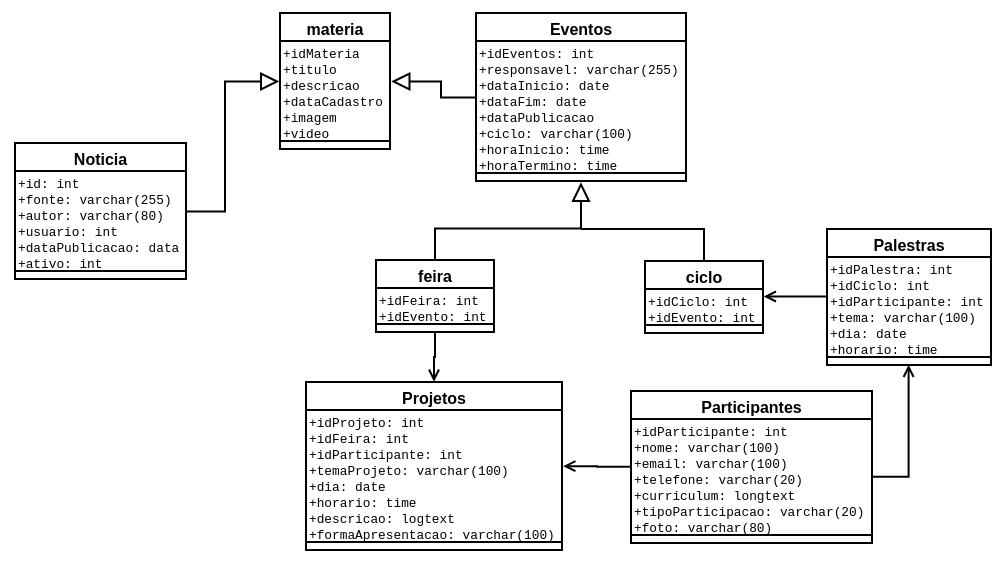
<!DOCTYPE html>
<html lang="pt">
<head>
<meta charset="utf-8">
<title>Diagrama de classes</title>
<style>
:root { --paper: #fff; --ink: #000; --line: 2px solid var(--ink); }
* { box-sizing: border-box; margin: 0; padding: 0; }
html, body { width: 1004px; height: 564px; overflow: hidden; background: var(--paper); }
.diagram { position: relative; width: 1004px; height: 564px; color: var(--ink); }
.connectors { position: absolute; left: 0; top: 0; fill: none; stroke: var(--ink); stroke-width: 2; }
.connectors .inherit { fill: var(--paper); }
.class { position: absolute; display: flex; flex-direction: column; border: var(--line); background: var(--paper); }
.class h2 { height: 28px; padding-top: 5px; border-bottom: var(--line); font: bold 16px/21px "Liberation Sans", Arial, sans-serif; text-align: center; }
.class ul { padding: 5px 0 0 2px; margin-bottom: -3px; list-style: none; font: 12.8px/16px "Liberation Mono", monospace; white-space: nowrap; }
.class li { height: 16px; }
.operations { height: 8px; border-top: var(--line); }
#materia { left: 279px; top: 12px; width: 112px; }
#eventos { left: 475px; top: 12px; width: 212px; }
#noticia { left: 14px; top: 142px; width: 173px; }
#feira { left: 375px; top: 259px; width: 120px; }
#ciclo { left: 644px; top: 260px; width: 120px; }
#palestras { left: 826px; top: 228px; width: 166px; }
#projetos { left: 305px; top: 381px; width: 258px; }
#participantes { left: 630px; top: 390px; width: 243px; }
</style>
</head>
<body>
<main class="diagram">
  <svg class="connectors" width="1004" height="564" viewBox="0 0 1004 564" aria-hidden="true">
    <g id="inheritance">
      <polyline points="187,211.5 225,211.5 225,81.5 261,81.5"/>
      <polygon class="inherit" points="277,81.5 261,73.5 261,89.5"/>
      <polyline points="475,97.5 441,97.5 441,81.5 409,81.5"/>
      <polygon class="inherit" points="393.5,81.5 409.5,73.5 409.5,89.5"/>
      <polyline points="435,260 435,228.5 581,228.5 581,201"/>
      <polyline points="704,261 704,229 581,229"/>
      <polygon class="inherit" points="581,184.5 573,201 589,201"/>
    </g>
    <g id="associations">
      <polyline points="435,332 435,357 434,357 434,379"/>
      <polyline points="429,369.5 434,379.5 439,369.5"/>
      <polyline points="827,296.5 766,296.5"/>
      <polyline points="776,291.5 766,296.5 776,301.5"/>
      <polyline points="631,466.7 597,466.7 597,466.2 566,466.2"/>
      <polyline points="575.5,461.2 565.5,466.2 575.5,471.2"/>
      <polyline points="872,476.8 908.6,476.8 908.6,368"/>
      <polyline points="903.6,377 908.6,367 913.6,377"/>
    </g>
  </svg>

  <section class="class" id="materia">
    <h2>materia</h2>
    <ul>
      <li>+idMateria</li>
      <li>+titulo</li>
      <li>+descricao</li>
      <li>+dataCadastro</li>
      <li>+imagem</li>
      <li>+video</li>
    </ul>
    <div class="operations"></div>
  </section>

  <section class="class" id="eventos">
    <h2>Eventos</h2>
    <ul>
      <li>+idEventos: int</li>
      <li>+responsavel: varchar(255)</li>
      <li>+dataInicio: date</li>
      <li>+dataFim: date</li>
      <li>+dataPublicacao</li>
      <li>+ciclo: varchar(100)</li>
      <li>+horaInicio: time</li>
      <li>+horaTermino: time</li>
    </ul>
    <div class="operations"></div>
  </section>

  <section class="class" id="noticia">
    <h2>Noticia</h2>
    <ul>
      <li>+id: int</li>
      <li>+fonte: varchar(255)</li>
      <li>+autor: varchar(80)</li>
      <li>+usuario: int</li>
      <li>+dataPublicacao: data</li>
      <li>+ativo: int</li>
    </ul>
    <div class="operations"></div>
  </section>

  <section class="class" id="feira">
    <h2>feira</h2>
    <ul>
      <li>+idFeira: int</li>
      <li>+idEvento: int</li>
    </ul>
    <div class="operations"></div>
  </section>

  <section class="class" id="ciclo">
    <h2>ciclo</h2>
    <ul>
      <li>+idCiclo: int</li>
      <li>+idEvento: int</li>
    </ul>
    <div class="operations"></div>
  </section>

  <section class="class" id="palestras">
    <h2>Palestras</h2>
    <ul>
      <li>+idPalestra: int</li>
      <li>+idCiclo: int</li>
      <li>+idParticipante: int</li>
      <li>+tema: varchar(100)</li>
      <li>+dia: date</li>
      <li>+horario: time</li>
    </ul>
    <div class="operations"></div>
  </section>

  <section class="class" id="projetos">
    <h2>Projetos</h2>
    <ul>
      <li>+idProjeto: int</li>
      <li>+idFeira: int</li>
      <li>+idParticipante: int</li>
      <li>+temaProjeto: varchar(100)</li>
      <li>+dia: date</li>
      <li>+horario: time</li>
      <li>+descricao: logtext</li>
      <li>+formaApresentacao: varchar(100)</li>
    </ul>
    <div class="operations"></div>
  </section>

  <section class="class" id="participantes">
    <h2>Participantes</h2>
    <ul>
      <li>+idParticipante: int</li>
      <li>+nome: varchar(100)</li>
      <li>+email: varchar(100)</li>
      <li>+telefone: varchar(20)</li>
      <li>+curriculum: longtext</li>
      <li>+tipoParticipacao: varchar(20)</li>
      <li>+foto: varchar(80)</li>
    </ul>
    <div class="operations"></div>
  </section>
</main>
</body>
</html>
______________________________
- **Work instructions**: Text only, please: give the listing again word for word with no images.

- **Response area**:
<!DOCTYPE html>
<html lang="pt">
<head>
<meta charset="utf-8">
<title>Diagrama de classes</title>
<style>
:root { --paper: #fff; --ink: #000; --line: 2px solid var(--ink); }
* { box-sizing: border-box; margin: 0; padding: 0; }
html, body { width: 1004px; height: 564px; overflow: hidden; background: var(--paper); }
.diagram { position: relative; width: 1004px; height: 564px; color: var(--ink); }
.connectors { position: absolute; left: 0; top: 0; fill: none; stroke: var(--ink); stroke-width: 2; }
.connectors .inherit { fill: var(--paper); }
.class { position: absolute; display: flex; flex-direction: column; border: var(--line); background: var(--paper); }
.class h2 { height: 28px; padding-top: 5px; border-bottom: var(--line); font: bold 16px/21px "Liberation Sans", Arial, sans-serif; text-align: center; }
.class ul { padding: 5px 0 0 2px; margin-bottom: -3px; list-style: none; font: 12.8px/16px "Liberation Mono", monospace; white-space: nowrap; }
.class li { height: 16px; }
.operations { height: 8px; border-top: var(--line); }
#materia { left: 279px; top: 12px; width: 112px; }
#eventos { left: 475px; top: 12px; width: 212px; }
#noticia { left: 14px; top: 142px; width: 173px; }
#feira { left: 375px; top: 259px; width: 120px; }
#ciclo { left: 644px; top: 260px; width: 120px; }
#palestras { left: 826px; top: 228px; width: 166px; }
#projetos { left: 305px; top: 381px; width: 258px; }
#participantes { left: 630px; top: 390px; width: 243px; }
</style>
</head>
<body>
<main class="diagram">
  <svg class="connectors" width="1004" height="564" viewBox="0 0 1004 564" aria-hidden="true">
    <g id="inheritance">
      <polyline points="187,211.5 225,211.5 225,81.5 261,81.5"/>
      <polygon class="inherit" points="277,81.5 261,73.5 261,89.5"/>
      <polyline points="475,97.5 441,97.5 441,81.5 409,81.5"/>
      <polygon class="inherit" points="393.5,81.5 409.5,73.5 409.5,89.5"/>
      <polyline points="435,260 435,228.5 581,228.5 581,201"/>
      <polyline points="704,261 704,229 581,229"/>
      <polygon class="inherit" points="581,184.5 573,201 589,201"/>
    </g>
    <g id="associations">
      <polyline points="435,332 435,357 434,357 434,379"/>
      <polyline points="429,369.5 434,379.5 439,369.5"/>
      <polyline points="827,296.5 766,296.5"/>
      <polyline points="776,291.5 766,296.5 776,301.5"/>
      <polyline points="631,466.7 597,466.7 597,466.2 566,466.2"/>
      <polyline points="575.5,461.2 565.5,466.2 575.5,471.2"/>
      <polyline points="872,476.8 908.6,476.8 908.6,368"/>
      <polyline points="903.6,377 908.6,367 913.6,377"/>
    </g>
  </svg>

  <section class="class" id="materia">
    <h2>materia</h2>
    <ul>
      <li>+idMateria</li>
      <li>+titulo</li>
      <li>+descricao</li>
      <li>+dataCadastro</li>
      <li>+imagem</li>
      <li>+video</li>
    </ul>
    <div class="operations"></div>
  </section>

  <section class="class" id="eventos">
    <h2>Eventos</h2>
    <ul>
      <li>+idEventos: int</li>
      <li>+responsavel: varchar(255)</li>
      <li>+dataInicio: date</li>
      <li>+dataFim: date</li>
      <li>+dataPublicacao</li>
      <li>+ciclo: varchar(100)</li>
      <li>+horaInicio: time</li>
      <li>+horaTermino: time</li>
    </ul>
    <div class="operations"></div>
  </section>

  <section class="class" id="noticia">
    <h2>Noticia</h2>
    <ul>
      <li>+id: int</li>
      <li>+fonte: varchar(255)</li>
      <li>+autor: varchar(80)</li>
      <li>+usuario: int</li>
      <li>+dataPublicacao: data</li>
      <li>+ativo: int</li>
    </ul>
    <div class="operations"></div>
  </section>

  <section class="class" id="feira">
    <h2>feira</h2>
    <ul>
      <li>+idFeira: int</li>
      <li>+idEvento: int</li>
    </ul>
    <div class="operations"></div>
  </section>

  <section class="class" id="ciclo">
    <h2>ciclo</h2>
    <ul>
      <li>+idCiclo: int</li>
      <li>+idEvento: int</li>
    </ul>
    <div class="operations"></div>
  </section>

  <section class="class" id="palestras">
    <h2>Palestras</h2>
    <ul>
      <li>+idPalestra: int</li>
      <li>+idCiclo: int</li>
      <li>+idParticipante: int</li>
      <li>+tema: varchar(100)</li>
      <li>+dia: date</li>
      <li>+horario: time</li>
    </ul>
    <div class="operations"></div>
  </section>

  <section class="class" id="projetos">
    <h2>Projetos</h2>
    <ul>
      <li>+idProjeto: int</li>
      <li>+idFeira: int</li>
      <li>+idParticipante: int</li>
      <li>+temaProjeto: varchar(100)</li>
      <li>+dia: date</li>
      <li>+horario: time</li>
      <li>+descricao: logtext</li>
      <li>+formaApresentacao: varchar(100)</li>
    </ul>
    <div class="operations"></div>
  </section>

  <section class="class" id="participantes">
    <h2>Participantes</h2>
    <ul>
      <li>+idParticipante: int</li>
      <li>+nome: varchar(100)</li>
      <li>+email: varchar(100)</li>
      <li>+telefone: varchar(20)</li>
      <li>+curriculum: longtext</li>
      <li>+tipoParticipacao: varchar(20)</li>
      <li>+foto: varchar(80)</li>
    </ul>
    <div class="operations"></div>
  </section>
</main>
</body>
</html>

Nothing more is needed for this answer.